It is very unfortunate that Nigerians have a very terrible attitude to life. People just dump refuse everywhere on the waterways just like the roads. You don’t have to travel far abroad to see how people treat the environment with regard. Go to Cotonou, you wouldn’t find all kinds of waste like in Nigeria. There waters are clean because they don’t pollute it.
It is this shambolic attitude of Nigerians that made several governments introduce; War Against Indiscipline, Kick Against Indiscipline, among others. Nigerians always need someone to force them to do the right thing.
From Liverpool to Kirikiri canal, you would be shocked to find that people have built structures on the waterways to serve as toilets. You must have noticed this all the way on the waters and the problem is worst when you pass Mile 2. We have done survey of that route several times this year because NIWA has plans to wipe out these structures. You would be surprised that when we start demolishing these structures Nigerians would begin to support these offenders. Some human right activists may rise up to fight for these people who have placed their toilets on the Lagoon. Must we continue like that? These people should be arrested and prosecuted.
On major Lagos roads, you would find people openly defecating, yet we have local governments, state governments and the federal government. It is important that the local governments in the coastal areas of Lagos state do something about these toilets on the waterways and the state government should also be concerned.
What has delayed the intervention of NIWA on these violators over the years?
One issue is that we plan to do shore protection to lessen the effects of coastal erosion. We definitely have to remove these illegal toilets to do shore protection. The fact that we have done surveys several times this year on this problem indicates that NIWA has plans to wipe out these structures. However, when we start the process I would invite the media to cover the insane reactions that the public would make.

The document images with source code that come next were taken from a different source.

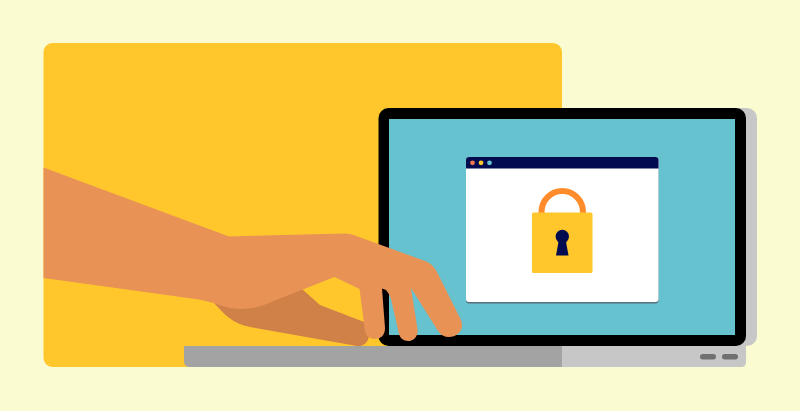
<!DOCTYPE html>
<html lang="en">
<head>
<meta charset="utf-8">
<title>Secure laptop illustration</title>
<style>
:root {
  --cream: #fbfbd1;
  --yellow: #ffc72c;
  --orange: #ff8b2b;
  --coral: #f4764f;
  --teal: #66c2ce;
  --navy: #000b50;
  --skin: #e89256;
  --skin-shade: #d08148;
  --metal: #c7c7c7;
  --metal-shade: #a3a3a3;
  --port: #707070;
}
html, body { margin: 0; background: var(--cream); overflow: hidden; }
svg { display: block; width: 800px; height: 411px; }
.backdrop, .lock-body { fill: var(--yellow); }
.lid-back, .base { fill: var(--metal); }
.base-shade { fill: var(--metal-shade); }
.port { fill: var(--port); }
.bezel { fill: #000; }
.screen { fill: var(--teal); }
.window { fill: #fff; }
.window-shadow { fill: #58717c; }
.title-bar, .keyhole { fill: var(--navy); }
.shackle { fill: none; stroke: var(--orange); stroke-width: 6; }
.skin { fill: var(--skin); }
.thumb { fill: var(--skin-shade); }
</style>
</head>
<body>
<svg viewBox="0 0 800 411" role="img" aria-label="A hand reaching to a laptop that shows a padlock in a browser window">
  <rect width="800" height="411" fill="var(--cream)"/>
  <rect class="backdrop" x="43.500" y="43" width="518.500" height="324" rx="9"/>

  <g id="laptop">
    <rect class="lid-back" x="390" y="108" width="367" height="238" rx="10"/>
    <rect class="bezel" x="378.500" y="108" width="367.500" height="238" rx="10"/>
    <rect class="screen" x="389" y="119" width="346" height="216"/>
    <path class="base" d="M562 346H746V362Q746 367 741 367H562Z"/>
    <path class="base-shade" d="M184 346H562V367H190Q184 367 184 361Z"/>
    <rect class="port" x="700" y="354" width="16" height="5.500" rx="2.700"/>
    <rect class="port" x="722" y="354" width="16" height="5.500" rx="2.700"/>
  </g>

  <g id="browser-window">
    <rect class="window-shadow" x="466" y="160" width="192.500" height="143.500" rx="3"/>
    <rect class="window" x="466" y="157" width="192.500" height="145" rx="3"/>
    <path class="title-bar" d="M466 168.500V160Q466 157 469 157H655.500Q658.500 157 658.500 160V168.500Z"/>
    <circle cx="472.500" cy="162.800" r="2.400" fill="var(--coral)"/>
    <circle cx="481" cy="162.800" r="2.400" fill="var(--yellow)"/>
    <circle cx="489.500" cy="162.800" r="2.400" fill="var(--teal)"/>
  </g>

  <g id="padlock">
    <path class="shackle" d="M541.500 214V212A20.700 21 0 0 1 583 212V214"/>
    <rect class="lock-body" x="532" y="212.500" width="60.500" height="60.500" rx="1.500"/>
    <circle class="keyhole" cx="562.300" cy="236.500" r="6.700"/>
    <path class="keyhole" d="M559 239H565.500L568.500 255.500H556Z"/>
  </g>

  <g id="hand">
    <path class="thumb" d="M214 303C224 314 233 324 250 327L357 346Q364 347 368 340L372 325L320 305L301 288Z"/>
    <path class="skin" d="M43.500 167.500L229 236.500L345 233.500Q350 233.500 355 235.500L425 261Q433 264 437 272L461 320C465 330 457 337 449 337Q442 337 438 331L411 288L417.500 329C418.500 336 414 341 408 341Q401 341 399 334L391 299Q389 293 386 290L382 288.500L385 328C385 335 381 339 375 339Q367 339 365 331L359.500 289L334.500 277L270 302.500C251 311 232 311 214 303L199 299.500L43.500 278Z"/>
  </g>
</svg>
</body>
</html>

I wouldn’t be surprised to see people carry placards over our activities and they would be supported by human rights activists, whereas, what we are trying to do is to put in place waterways environment and transport system capable of moving about two million people daily in a healthy and safe environment.

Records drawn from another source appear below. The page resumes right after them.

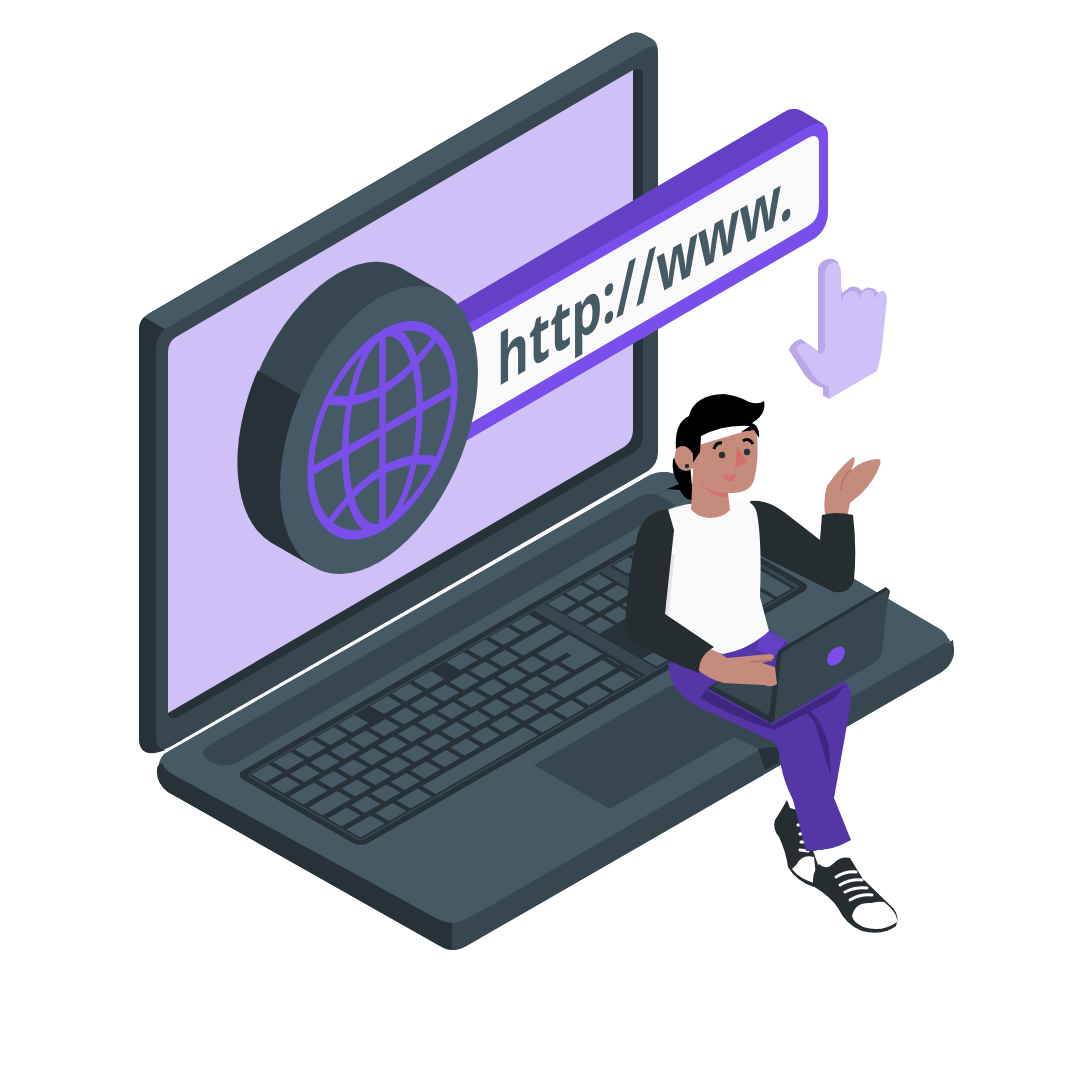
<!DOCTYPE html>
<html lang="en">
<head>
<meta charset="utf-8">
<title>Web address illustration</title>
<style>
:root{--slate:#455a64;--slate-mid:#37474f;--slate-dark:#263238;--lilac:#cfc0f7;--lilac-shade:#b9a7e8;--violet:#7a4eea;--violet-deep:#6440c6;--trousers:#5436a6;--trousers-shade:#3f277f;--paper:#fafafa;--skin:#c58b7b;--skin-shade:#b97964;--blush:#d56f6b;--sleeve:#262d30;--ink:#000}
html,body{margin:0;background:#fff;overflow:hidden}
svg{display:block;width:1072px;height:1072px}
.slate{fill:var(--slate)}.slate-mid{fill:var(--slate-mid)}.slate-dark{fill:var(--slate-dark)}
.lilac{fill:var(--lilac)}.lilac-shade{fill:var(--lilac-shade)}
.violet{fill:var(--violet)}.violet-deep{fill:var(--violet-deep)}
.trousers{fill:var(--trousers)}.trousers-shade{fill:var(--trousers-shade)}
.paper{fill:var(--paper)}.skin{fill:var(--skin)}.skin-shade{fill:var(--skin-shade)}.blush{fill:var(--blush)}
.sleeve{fill:var(--sleeve)}.ink{fill:var(--ink)}.white{fill:#fff}
.keys line{stroke:var(--slate);stroke-width:16}
.grid{fill:none;stroke:var(--violet);stroke-width:7.5}
.laces{fill:none;stroke:#fff;stroke-width:3;stroke-linecap:round}
.address{font:700 69px "Open Sans","Noto Sans",sans-serif;fill:var(--slate)}
</style>
</head>
<body>
<svg viewBox="0 0 1072 1072" role="img" aria-label="A man with a small laptop sits on a giant laptop with a web address bar">
<defs>
<clipPath id="globe-edge"><circle r="86"/></clipPath>
</defs>

<g id="laptop-base">
<path class="slate-dark" d="M157 770Q156 783 168 792L440 946Q452 952 465 946V915L180 750Z"/>
<path class="slate-mid" d="M452 915V950Q460 950 468 945L940 673Q954 664 954 650L953 640Z"/>
<path class="slate" d="M164 754Q152 768 168 779L438 919Q452 926 466 919L940 672Q966 650 940 630L680 477Q666 468 650 475Z"/>
<path class="slate-dark" d="M157 768Q157 784 168 792L440 946Q446 950 452 950V924Q445 924 438 920L170 765Q160 760 157 768Z"/>
<path class="slate-mid" d="M452 924V950Q460 950 468 945L940 673Q954 664 954 650Q953 640 940 645L468 919Q460 924 452 924Z"/>
<path class="slate" d="M164 754Q157 764 172 774L438 919Q452 926 466 919L940 646Q954 638 940 629L680 477Q666 468 650 475Z"/>
<path class="slate-mid" d="M208 746L640 496Q650 491 660 496L676 505L238 762Q226 768 216 764L208 760Q198 753 208 746Z"/>
<path class="slate-mid" d="M534 765L668 687Q676 683 684 687L760 722L610 809Z"/>
<g id="keyboard" class="keys" transform="matrix(.866 -.5 .866 .5 235 775)">
<rect class="slate-dark" width="521" height="145" rx="9"/>
<rect class="slate-mid" x="6" y="6" width="509" height="133" rx="5"/>
<rect class="slate-dark" x="8" y="8" width="329" height="129"/>
<rect class="slate-dark" x="350" y="8" width="64" height="129"/>
<rect class="slate-dark" x="425" y="8" width="86" height="129"/>
<line x1="10" x2="129" y1="17" y2="17" stroke-dasharray="20 5"/>
<line x1="147" x2="217" y1="17" y2="17" stroke-dasharray="20 5"/>
<line x1="235" x2="333" y1="17" y2="17" stroke-dasharray="20 5"/>
<line x1="10" x2="333" y1="39" y2="39" stroke-dasharray="18 5 18 5 18 5 18 5 18 5 18 5 18 5 18 5 18 5 18 5 18 5 18 5 47 5"/>
<line x1="10" x2="333" y1="61" y2="61" stroke-dasharray="28 5 18 5 18 5 18 5 18 5 18 5 18 5 18 5 18 5 18 5 18 5 18 5 40 5"/>
<line x1="10" x2="333" y1="83" y2="83" stroke-dasharray="33 5 18 5 18 5 18 5 18 5 18 5 18 5 18 5 18 5 18 5 18 5 18 5 36 5"/>
<line x1="10" x2="333" y1="105" y2="105" stroke-dasharray="22 5 18 5 18 5 18 5 18 5 18 5 18 5 18 5 18 5 18 5 18 5 60 5"/>
<line x1="10" x2="333" y1="127" y2="127" stroke-dasharray="28 5 20 5 24 5 118 5 24 5 20 5 24 5 24 5"/>
<path class="slate" d="M314 53h19v38h-19z"/>
<line x1="352" x2="412" y1="17" y2="17" stroke-dasharray="17 4"/>
<line x1="352" x2="412" y1="39" y2="39" stroke-dasharray="17 4"/>
<line x1="352" x2="412" y1="61" y2="61" stroke-dasharray="17 4"/>
<line x1="373" x2="391" y1="105" y2="105"/>
<line x1="352" x2="412" y1="127" y2="127" stroke-dasharray="17 4"/>
<line x1="428" x2="510" y1="17" y2="17" stroke-dasharray="17 4"/>
<line x1="428" x2="510" y1="39" y2="39" stroke-dasharray="17 4"/>
<line x1="428" x2="510" y1="61" y2="61" stroke-dasharray="17 4"/>
<line x1="428" x2="510" y1="83" y2="83" stroke-dasharray="17 4"/>
<path class="slate" d="M428 97h17v38h-17zM449 97h17v38h-17zM470 97h17v38h-17zM491 97h17v38h-17z"/>
</g>
</g>

<g id="laptop-screen">
<path class="slate-mid" d="M139 330Q139 320 148 314L625 36Q634 30 643 34L652 39Q658 43 658 52V452Q658 464 648 471L170 747Q139 762 139 738Z"/>
<path class="slate-dark" d="M139 330Q139 322 144 317L165 329Q156 336 156 348V737Q156 750 166 750Q139 760 139 738Z"/>
<path class="slate" d="M144 317L625 37Q634 30 643 34L652 39Q657 42 657 47Q652 45 645 49L165 329Z"/>
<path class="slate-dark" d="M633 70Q643 66 643 76V436Q643 447 633 453L180 716Q168 722 168 712Z"/>
<path class="lilac" d="M168 352Q168 342 176 337L633 70V430Q633 441 624 447L168 713Z"/>
</g>

<g id="address-bar">
<path class="violet-deep" d="M430 320L784 112Q793 106 802 111L824 124L812 150L440 365Z"/>
<path class="violet" d="M440 340L808 127Q828 117 828 136V211Q828 231 812 240L440 456Z"/>
<path class="paper" d="M440 351L806 139Q819 131 819 144V205Q819 220 808 226L440 441Z"/>
<text class="address" transform="matrix(.866 -.5 0 1 497 387)" textLength="342" lengthAdjust="spacingAndGlyphs">http://www.</text>
</g>

<g id="globe-button" transform="matrix(.866 -.5 0 1.157 379 430)">
<path class="slate-mid" d="M74.8-86.4L25.1-129.4A114.3 114.3 0 0 0-124.5 43.4L-74.8 86.4Z"/>
<path class="slate-dark" d="M-140-112A114.3 114.3 0 0 0-124.5 43.4L-74.8 86.4A114.3 114.3 0 0 1-90-69Z"/>
<circle class="slate" r="114.3"/>
<g class="grid" transform="translate(4 2)">
<circle r="83"/>
<ellipse rx="43" ry="83"/>
<path d="M0-83V83M-83 0H83"/>
<path clip-path="url(#globe-edge)" d="M-66-56Q0-14 66-56M-66 56Q0 14 66 56"/>
</g>
</g>

<g id="pointer-hand">
<path class="lilac-shade" d="M818 270Q818 265 823 261Q831 256 838 262L842 293L850 287Q857 285 862 291Q867 285 874 289L887 300L830 399L823 396V388Q812 385 804 374L789 350Q791 342 801 339L818 351Z"/>
<path class="lilac" d="M825 273Q826 264 834 262Q841 263 841 273V301Q847 289 854 291Q860 293 859 299Q864 287 871 290Q875 293 874 299Q880 288 885 292Q888 296 886 308L882 347Q881 357 877 371L829 399V387Q817 383 810 370L796 349Q799 342 808 344Q815 348 820 354Q825 353 825 346Z"/>
</g>

<g id="seat-shadow" class="slate-mid">
<path d="M681 700Q676 713 700 722L762 750L768 768L790 756V700Z"/>
<path class="slate-dark" d="M758 749L780 746L778 763L765 770Z"/>
</g>

<g id="man">
<g id="back-shoe">
<path class="white" d="M788 800L802 796L808 850L790 822Z"/>
<path class="sleeve" d="M787 800Q781 811 775 820Q772 828 779 837Q786 852 788 867Q796 881 814 887L822 870L805 812L790 808Z"/>
<path class="white" d="M797 864Q802 854 814 857L817 884Q799 879 792 869Z"/>
<path class="laces" d="M798 825l6-1M800 834l6-1M801 842l6 0M800 850l8 1"/>
</g>
<path class="trousers" d="M668 664Q670 698 714 714L774 742Q780 750 781 766Q784 782 793 800L806 851Q831 852 851 840L834 798L850 708Q853 686 846 683L768 629Z"/>
<path class="trousers-shade" d="M782 727L808 709Q824 722 829 748L831 776Q822 747 817 730Q812 714 803 712Z"/>
<path class="violet-deep" d="M764 630L786 640L776 656L755 650Z"/>
<g id="front-shoe">
<path class="white" d="M813 851L829 849L834 862L820 870Z"/>
<path class="sleeve" d="M819 864Q826 871 834 863Q841 856 850 858Q856 868 863 879L893 908Q900 916 896 926Q883 936 862 931Q846 925 838 908Q831 897 813 886Q812 872 819 864Z"/>
<path class="white" d="M852 916Q855 902 871 903Q880 901 884 902Q898 913 897 922Q882 933 863 927Q853 922 852 916Z"/>
<path class="laces" d="M836 877Q846 871 856 872M840 885Q850 879 862 880M845 892Q855 887 867 888M850 900Q860 894 872 895"/>
</g>

<g id="raised-arm">
<path class="skin" d="M825 514Q823 498 827 486Q839 468 853 457Q857 459 851 470Q864 459 879 459Q882 461 879 467Q875 479 862 493L850 503L847 518Z"/>
<path d="M851 470Q842 476 841 490" fill="none" stroke="var(--skin-shade)" stroke-width="2"/>
<path class="sleeve" d="M750 501Q766 499 784 512L820 540L822 515Q836 511 853 515Q857 547 854 580Q850 594 834 592L757 554Z"/>
</g>

<path class="paper" d="M667 510Q690 501 712 503L744 501Q755 502 757 514Q762 540 760 597L769 631Q748 650 723 654Q701 650 665 614Z"/>
<path d="M673 555L667 615" stroke="#e4e4e4" stroke-width="3"/>

<g id="head">
<path class="ink" d="M689 450L673 459Q671 474 679 484L667 489L680 490Q684 500 693 500Z"/>
<path class="skin" d="M692 447L756 428Q760 456 754 480Q750 494 728 493L730 510Q723 518 709 518Q695 516 691 509L693 470Z"/>
<path class="blush" d="M699 482Q710 494 728 493V497Q709 496 699 482Z"/>
<path class="ink" d="M676 449Q674 423 689 416Q694 395 724 394Q739 396 749 402Q759 405 764 401Q767 414 752 423Q760 426 759 438L754 430L741 432L750 426Q724 424 701 436L700 452L692 464Q688 445 676 449Z"/>
<path class="skin" d="M693 454Q686 442 677 448Q671 459 679 468Q686 474 693 468Z"/>
<circle cx="687" cy="466" r="2.2" class="slate-dark"/>
<path d="M714 449Q716 442 722 443M743 441Q749 437 753 444" fill="none" stroke="#000" stroke-width="3"/>
<circle cx="722" cy="455" r="3.2" class="slate-dark"/>
<circle cx="747" cy="452" r="3.2" class="slate-dark"/>
<path class="blush" d="M737 446L747 462L735 468Z"/>
<path class="blush" d="M723 475Q730 477 736 474Q735 482 729 481Q725 480 723 475Z"/>
</g>

<path class="trousers-shade" d="M706 690L772 725L846 684L834 699L774 730Q735 718 700 698Z"/>
<g id="small-laptop">
<path class="slate-dark" d="M707 688L745 666L790 690L771 723Z"/>
<path class="slate-mid" d="M713 686L745 669L786 692L770 716Z"/>
<path class="slate-dark" d="M768 723L777 654Q778 650 782 648L886 587L890 591L888 600L774 722Z"/>
<path class="slate-mid" d="M774 722L781 656Q782 652 786 650L889 589L882 652Q881 659 874 663Z"/>
<ellipse class="violet" cx="836" cy="656" rx="7" ry="11" transform="rotate(42 836 656)"/>
</g>

<g id="typing-arm">
<path class="skin" d="M706 648Q718 651 727 658L770 654Q776 655 773 659L762 663L775 667L777 684Q772 688 764 685Q741 684 724 683Q708 679 697 669Z"/>
<path d="M751 662L772 660" stroke="var(--skin-shade)" stroke-width="2"/>
<path class="sleeve" d="M668 509Q645 511 638 533Q627 580 625 626Q626 637 640 645Q668 662 699 673Q698 656 714 647L665 614L674 530Z"/>
</g>
</g>
</svg>
</body>
</html>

I recall that when Chief Lateef Jakande was governor of Lagos State, he had two ferries. One was plying Apapa- CMS and the other Mile 2- CMS. He wanted to introduce the Metro Line which would have changed the face of waterways transportation in Lagos but because of politics at that time, he was frustrated and he abandoned the project. Lagos should have had Metro Line in 1979 or 1980 because Jakande saw the future.